Africa's forgotten forests: the conservation value of Kenya's Northern coastal forests for large mammals

  • Rajan Amin
  • Tim Wacher
  • Andrew E. Bowkett
  • Bernard Ogwoka
  • Mike Morris
  • Bernard R. Agwanda
Keywords: Boni-Dodori forest, coastal forest, camera trapping, mammals, species richness, trap rates, occupancy

Abstract

There are two PFS for this article, one is the original article and the other is an Erratum specifying the errors in the original article.

In comparison to other ecosystems in east Africa, the biodiversity of the coastal forests of Kenya’s northern coastline is poorly documented, even in the case of large terrestrial mammals. In response to this, we undertook a systematic survey of the Boni-Dodori forests using four camera trap grids with camera spacing of 2 km covering 300 km2 over 7020 camera trap days. We recorded 37 mammal species and derived camera trap rates and estimated occupancy for 31 medium-to-large terrestrial species, some of which represent range extensions. Remarkably, the critically endangered Aders’ duiker was the most frequently recorded species. A distinctive form of giant sengi and the vulnerable Sokoke bushy-tailed mongoose were also widely distributed and relatively abundant. Other significant records of threatened species included African wild dog, African lion and Pousargues’s monkey. Species richness and relative abundance of all species were higher than that recorded for Arabuko-Sokoke Forest, Kenya’s only other large coastal forest, using the same camera trap survey protocol.
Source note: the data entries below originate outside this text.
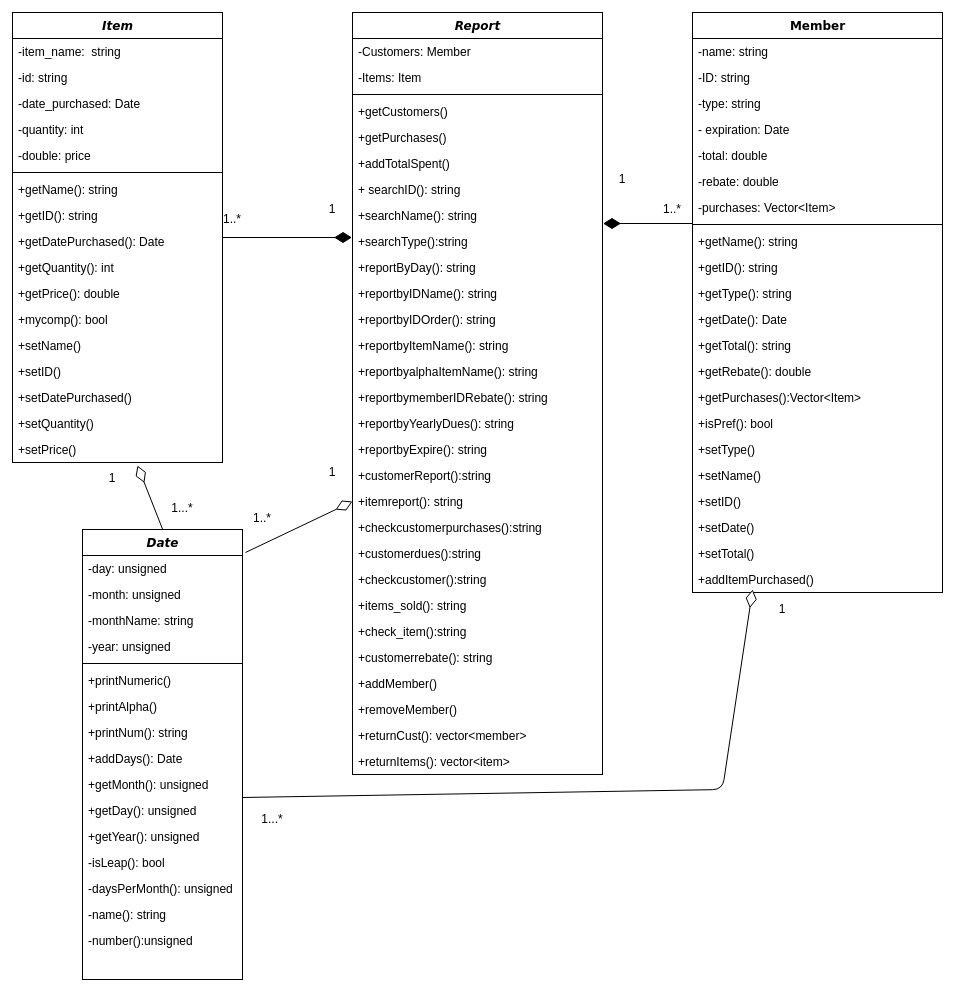
<!DOCTYPE html>
<html lang="en">
<head>
<meta charset="utf-8">
<title>Class diagram</title>
<style>
:root { --ink: #000; --paper: #fff; --row: 26px; }
* { box-sizing: border-box; margin: 0; padding: 0; }
html, body { width: 955px; height: 992px; overflow: hidden; background: var(--paper); }
.diagram { position: relative; width: 955px; height: 992px; color: var(--ink); font: 12px/26px "Liberation Sans", Arial, sans-serif; }
.class { position: absolute; display: flex; flex-direction: column; border: 1px solid var(--ink); background: var(--paper); }
.class h2 { flex: none; height: 26px; border-bottom: 1px solid var(--ink); font: bold 12px/26px "DejaVu Sans", Verdana, sans-serif; text-align: center; }
.abstract h2 { font-style: italic; }
.class ul { flex: none; list-style: none; padding-left: 5px; }
.class li { height: var(--row); white-space: pre; }
.class hr { flex: none; height: 1px; border: 0; margin: 3px 0 4px; background: var(--ink); }
.item { left: 12px; top: 12px; width: 211px; height: 451px; }
.report { left: 352px; top: 12px; width: 251px; height: 763px; }
.member { left: 692px; top: 12px; width: 251px; height: 581px; }
.date { left: 82px; top: 529px; width: 161px; height: 451px; }
.connectors { position: absolute; left: 0; top: 0; fill: none; stroke: var(--ink); }
.connectors .filled { fill: var(--ink); }
.connectors .hollow { fill: var(--paper); }
.multiplicity { position: absolute; width: 40px; margin-left: -20px; margin-top: -13px; text-align: center; }
</style>
</head>
<body>
<main class="diagram">
  <section class="class abstract item">
    <h2>Item</h2>
    <ul>
      <li>-item_name:  string</li>
      <li>-id: string</li>
      <li>-date_purchased: Date</li>
      <li>-quantity: int</li>
      <li>-double: price</li>
    </ul>
    <hr>
    <ul>
      <li>+getName(): string</li>
      <li>+getID(): string</li>
      <li>+getDatePurchased(): Date</li>
      <li>+getQuantity(): int</li>
      <li>+getPrice(): double</li>
      <li>+mycomp(): bool</li>
      <li>+setName()</li>
      <li>+setID()</li>
      <li>+setDatePurchased()</li>
      <li>+setQuantity()</li>
      <li>+setPrice()</li>
    </ul>
  </section>

  <section class="class abstract report">
    <h2>Report</h2>
    <ul>
      <li>-Customers: Member</li>
      <li>-Items: Item</li>
    </ul>
    <hr>
    <ul>
      <li>+getCustomers()</li>
      <li>+getPurchases()</li>
      <li>+addTotalSpent()</li>
      <li>+ searchID(): string</li>
      <li>+searchName(): string</li>
      <li>+searchType():string</li>
      <li>+reportByDay(): string</li>
      <li>+reportbyIDName(): string</li>
      <li>+reportbyIDOrder(): string</li>
      <li>+reportbyItemName(): string</li>
      <li>+reportbyalphaItemName(): string</li>
      <li>+reportbymemberIDRebate(): string</li>
      <li>+reportbyYearlyDues(): string</li>
      <li>+reportbyExpire(): string</li>
      <li>+customerReport():string</li>
      <li>+itemreport(): string</li>
      <li>+checkcustomerpurchases():string</li>
      <li>+customerdues():string</li>
      <li>+checkcustomer():string</li>
      <li>+items_sold(): string</li>
      <li>+check_item():string</li>
      <li>+customerrebate(): string</li>
      <li>+addMember()</li>
      <li>+removeMember()</li>
      <li>+returnCust(): vector&lt;member&gt;</li>
      <li>+returnItems(): vector&lt;item&gt;</li>
    </ul>
  </section>

  <section class="class member">
    <h2>Member</h2>
    <ul>
      <li>-name: string</li>
      <li>-ID: string</li>
      <li>-type: string</li>
      <li>- expiration: Date</li>
      <li>-total: double</li>
      <li>-rebate: double</li>
      <li>-purchases: Vector&lt;Item&gt;</li>
    </ul>
    <hr>
    <ul>
      <li>+getName(): string</li>
      <li>+getID(): string</li>
      <li>+getType(): string</li>
      <li>+getDate(): Date</li>
      <li>+getTotal(): string</li>
      <li>+getRebate(): double</li>
      <li>+getPurchases():Vector&lt;Item&gt;</li>
      <li>+isPref(): bool</li>
      <li>+setType()</li>
      <li>+setName()</li>
      <li>+setID()</li>
      <li>+setDate()</li>
      <li>+setTotal()</li>
      <li>+addItemPurchased()</li>
    </ul>
  </section>

  <section class="class abstract date">
    <h2>Date</h2>
    <ul>
      <li>-day: unsigned</li>
      <li>-month: unsigned</li>
      <li>-monthName: string</li>
      <li>-year: unsigned</li>
    </ul>
    <hr>
    <ul>
      <li>+printNumeric()</li>
      <li>+printAlpha()</li>
      <li>+printNum(): string</li>
      <li>+addDays(): Date</li>
      <li>+getMonth(): unsigned</li>
      <li>+getDay(): unsigned</li>
      <li>+getYear(): unsigned</li>
      <li>-isLeap(): bool</li>
      <li>-daysPerMonth(): unsigned</li>
      <li>-name(): string</li>
      <li>-number():unsigned</li>
    </ul>
  </section>

  <svg class="connectors" width="955" height="992" viewBox="0 0 955 992" aria-hidden="true">
    <g class="item-report">
      <line x1="222" y1="237.5" x2="335" y2="237.5"/>
      <polygon class="filled" points="351,237.5 343,242.5 335,237.5 343,232.5"/>
    </g>
    <g class="member-report">
      <line x1="692" y1="223.5" x2="620" y2="223.5"/>
      <polygon class="filled" points="604,223.5 612,218.5 620,223.5 612,228.5"/>
    </g>
    <g class="date-item">
      <line x1="162.5" y1="529" x2="144" y2="482"/>
      <polygon class="hollow" points="137.8,466.5 145.4,472.3 144,482 136.2,476"/>
    </g>
    <g class="date-report">
      <line x1="245.5" y1="552.5" x2="336.5" y2="509.2"/>
      <polygon class="hollow" points="351.5,501.9 346,510 336.5,509.2 342,501"/>
    </g>
    <g class="date-member">
      <path d="M242.5 797.5 L712.5 789.7 Q722.5 789.5 724 779.6 L750 607"/>
      <polygon class="hollow" points="752.5,590.5 756.2,599.5 750,607 746.2,598"/>
    </g>
  </svg>

  <span class="multiplicity" style="left:232px;top:219px">1..*</span>
  <span class="multiplicity" style="left:332px;top:209px">1</span>
  <span class="multiplicity" style="left:622px;top:179px">1</span>
  <span class="multiplicity" style="left:672px;top:209px">1..*</span>
  <span class="multiplicity" style="left:112px;top:478px">1</span>
  <span class="multiplicity" style="left:182px;top:508px">1...*</span>
  <span class="multiplicity" style="left:262px;top:518px">1..*</span>
  <span class="multiplicity" style="left:332px;top:472px">1</span>
  <span class="multiplicity" style="left:782px;top:609px">1</span>
  <span class="multiplicity" style="left:272px;top:819px">1...*</span>
</main>
</body>
</html>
Keywords: Boni-Dodori forest, coastal forest, camera trapping, mammals, species richness, trap rates, occupancy

Section
Articles
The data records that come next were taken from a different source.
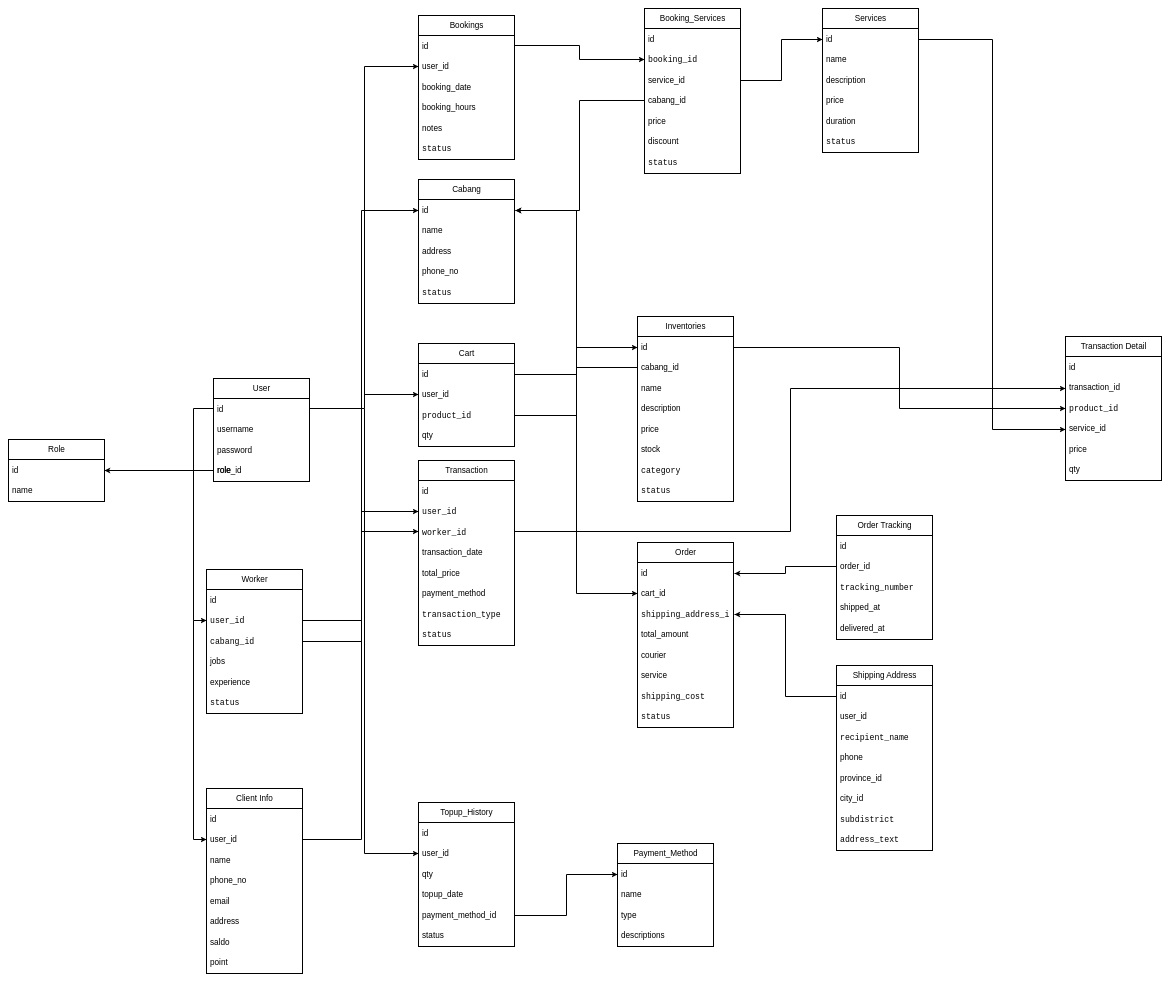
<!DOCTYPE html>
<html lang="en">
<head>
<meta charset="utf-8">
<title>Booking database schema</title>
<style>
:root {
  --ink: #000;
  --paper: #fff;
  --row: 20.53px;
}
* { box-sizing: border-box; margin: 0; padding: 0; }
html, body { width: 1170px; height: 982px; overflow: hidden; background: var(--paper); }
.schema {
  position: relative;
  width: 1170px;
  height: 982px;
  overflow: hidden;
  color: var(--ink);
  font-family: "Liberation Sans", Arial, sans-serif;
  font-size: 8.2px;
}
.entity {
  position: absolute;
  left: var(--x);
  top: var(--y);
  width: 97px;
  background: var(--paper);
  border: 1px solid var(--ink);
}
.entity h2, .entity li {
  display: flex;
  align-items: center;
  height: var(--row);
  font-size: inherit;
  font-weight: 400;
  white-space: nowrap;
}
.entity h2 {
  justify-content: center;
  height: 20px;
  border-bottom: 1px solid var(--ink);
}
.entity ul { list-style: none; }
.entity li { padding-left: 3px; }
.entity code { font-family: "Liberation Mono", monospace; font-size: 8.2px; }
.entity .heavy { text-shadow: .3px 0 var(--ink); }
.relations { position: absolute; left: 0; top: 0; }
.relations .line { fill: none; stroke: var(--ink); stroke-width: 1; }
</style>
</head>
<body>
<main class="schema">
  <section class="entity" style="--x:8px;--y:439px">
    <h2>Role</h2>
    <ul><li>id</li><li>name</li></ul>
  </section>

  <section class="entity" style="--x:213px;--y:378px">
    <h2>User</h2>
    <ul><li>id</li><li>username</li><li>password</li><li><span class="heavy">role</span>_id</li></ul>
  </section>

  <section class="entity" style="--x:206px;--y:569px">
    <h2>Worker</h2>
    <ul><li>id</li><li><code>user_id</code></li><li><code>cabang_id</code></li><li>jobs</li><li>experience</li><li><code>status</code></li></ul>
  </section>

  <section class="entity" style="--x:206px;--y:788px">
    <h2>Client Info</h2>
    <ul><li>id</li><li>user_id</li><li>name</li><li>phone_no</li><li>email</li><li>address</li><li>saldo</li><li>point</li></ul>
  </section>

  <section class="entity" style="--x:418px;--y:15px">
    <h2>Bookings</h2>
    <ul><li>id</li><li>user_id</li><li>booking_date</li><li>booking_hours</li><li>notes</li><li><code>status</code></li></ul>
  </section>

  <section class="entity" style="--x:418px;--y:179px">
    <h2>Cabang</h2>
    <ul><li>id</li><li>name</li><li>address</li><li>phone_no</li><li><code>status</code></li></ul>
  </section>

  <section class="entity" style="--x:418px;--y:343px">
    <h2>Cart</h2>
    <ul><li>id</li><li>user_id</li><li><code>product_id</code></li><li>qty</li></ul>
  </section>

  <section class="entity" style="--x:418px;--y:460px">
    <h2>Transaction</h2>
    <ul><li>id</li><li><code>user_id</code></li><li><code>worker_id</code></li><li>transaction_date</li><li>total_price</li><li>payment_method</li><li><code>transaction_type</code></li><li><code>status</code></li></ul>
  </section>

  <section class="entity" style="--x:418px;--y:802px">
    <h2>Topup_History</h2>
    <ul><li>id</li><li>user_id</li><li>qty</li><li>topup_date</li><li>payment_method_id</li><li>status</li></ul>
  </section>

  <section class="entity" style="--x:617px;--y:843px">
    <h2>Payment_Method</h2>
    <ul><li>id</li><li>name</li><li>type</li><li>descriptions</li></ul>
  </section>

  <section class="entity" style="--x:644px;--y:8px">
    <h2>Booking_Services</h2>
    <ul><li>id</li><li><code>booking_id</code></li><li>service_id</li><li>cabang_id</li><li>price</li><li>discount</li><li><code>status</code></li></ul>
  </section>

  <section class="entity" style="--x:822px;--y:8px">
    <h2>Services</h2>
    <ul><li>id</li><li>name</li><li>description</li><li>price</li><li>duration</li><li><code>status</code></li></ul>
  </section>

  <section class="entity" style="--x:637px;--y:316px">
    <h2>Inventories</h2>
    <ul><li>id</li><li>cabang_id</li><li>name</li><li>description</li><li>price</li><li>stock</li><li><code>category</code></li><li><code>status</code></li></ul>
  </section>

  <section class="entity" style="--x:637px;--y:542px">
    <h2>Order</h2>
    <ul><li>id</li><li>cart_id</li><li><code>shipping_address_i</code></li><li>total_amount</li><li>courier</li><li>service</li><li><code>shipping_cost</code></li><li><code>status</code></li></ul>
  </section>

  <section class="entity" style="--x:836px;--y:515px">
    <h2>Order Tracking</h2>
    <ul><li>id</li><li>order_id</li><li><code>tracking_number</code></li><li>shipped_at</li><li>delivered_at</li></ul>
  </section>

  <section class="entity" style="--x:836px;--y:665px">
    <h2>Shipping Address</h2>
    <ul><li>id</li><li>user_id</li><li><code>recipient_name</code></li><li>phone</li><li>province_id</li><li>city_id</li><li><code>subdistrict</code></li><li><code>address_text</code></li></ul>
  </section>

  <section class="entity" style="--x:1065px;--y:336px">
    <h2>Transaction Detail</h2>
    <ul><li>id</li><li>transaction_id</li><li><code>product_id</code></li><li>service_id</li><li>price</li><li>qty</li></ul>
  </section>

  <svg class="relations" width="1170" height="982" viewBox="0 0 1170 982" aria-hidden="true">
    <defs>
      <marker id="arrow" markerUnits="userSpaceOnUse" markerWidth="8" markerHeight="8" refX="6" refY="3" orient="auto">
        <path d="M6 3L0 0L1.5 3L0 6Z" fill="#000"/>
      </marker>
    </defs>
    <g class="line" transform="translate(.5 .5)" marker-end="none">
      <g id="user-relations">
        <path d="M213 470H104" marker-end="url(#arrow)"/>
        <path d="M213 408H193V620H206" marker-end="url(#arrow)"/>
        <path d="M193 620V839H206" marker-end="url(#arrow)"/>
        <path d="M309 408H364V66H418" marker-end="url(#arrow)"/>
        <path d="M364 394H418" marker-end="url(#arrow)"/>
        <path d="M364 408V853H418" marker-end="url(#arrow)"/>
      </g>
      <g id="worker-and-client-relations">
        <path d="M302 641H361V210H418" marker-end="url(#arrow)"/>
        <path d="M302 620H361V531H418" marker-end="url(#arrow)"/>
        <path d="M302 839H361V511H418" marker-end="url(#arrow)"/>
      </g>
      <g id="booking-relations">
        <path d="M514 45H579V59H644" marker-end="url(#arrow)"/>
        <path d="M740 80H781V39H822" marker-end="url(#arrow)"/>
        <path d="M644 100H579V210H515" marker-end="url(#arrow)"/>
        <path d="M918 39H992V429H1065" marker-end="url(#arrow)"/>
      </g>
      <g id="stock-and-cart-relations">
        <path d="M637 367H576V210H515" marker-end="url(#arrow)"/>
        <path d="M514 415H576V347H637" marker-end="url(#arrow)"/>
        <path d="M514 374H576V593H637" marker-end="url(#arrow)"/>
        <path d="M733 347H899V408H1065" marker-end="url(#arrow)"/>
      </g>
      <g id="payment-and-order-relations">
        <path d="M514 531H790V388H1065" marker-end="url(#arrow)"/>
        <path d="M514 915H566V874H617" marker-end="url(#arrow)"/>
        <path d="M836 566H785V573H734" marker-end="url(#arrow)"/>
        <path d="M836 696H785V614H734" marker-end="url(#arrow)"/>
      </g>
    </g>
  </svg>
</main>
</body>
</html>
Journal Identifiers


eISSN: 1026-1613
print ISSN: 0012-8317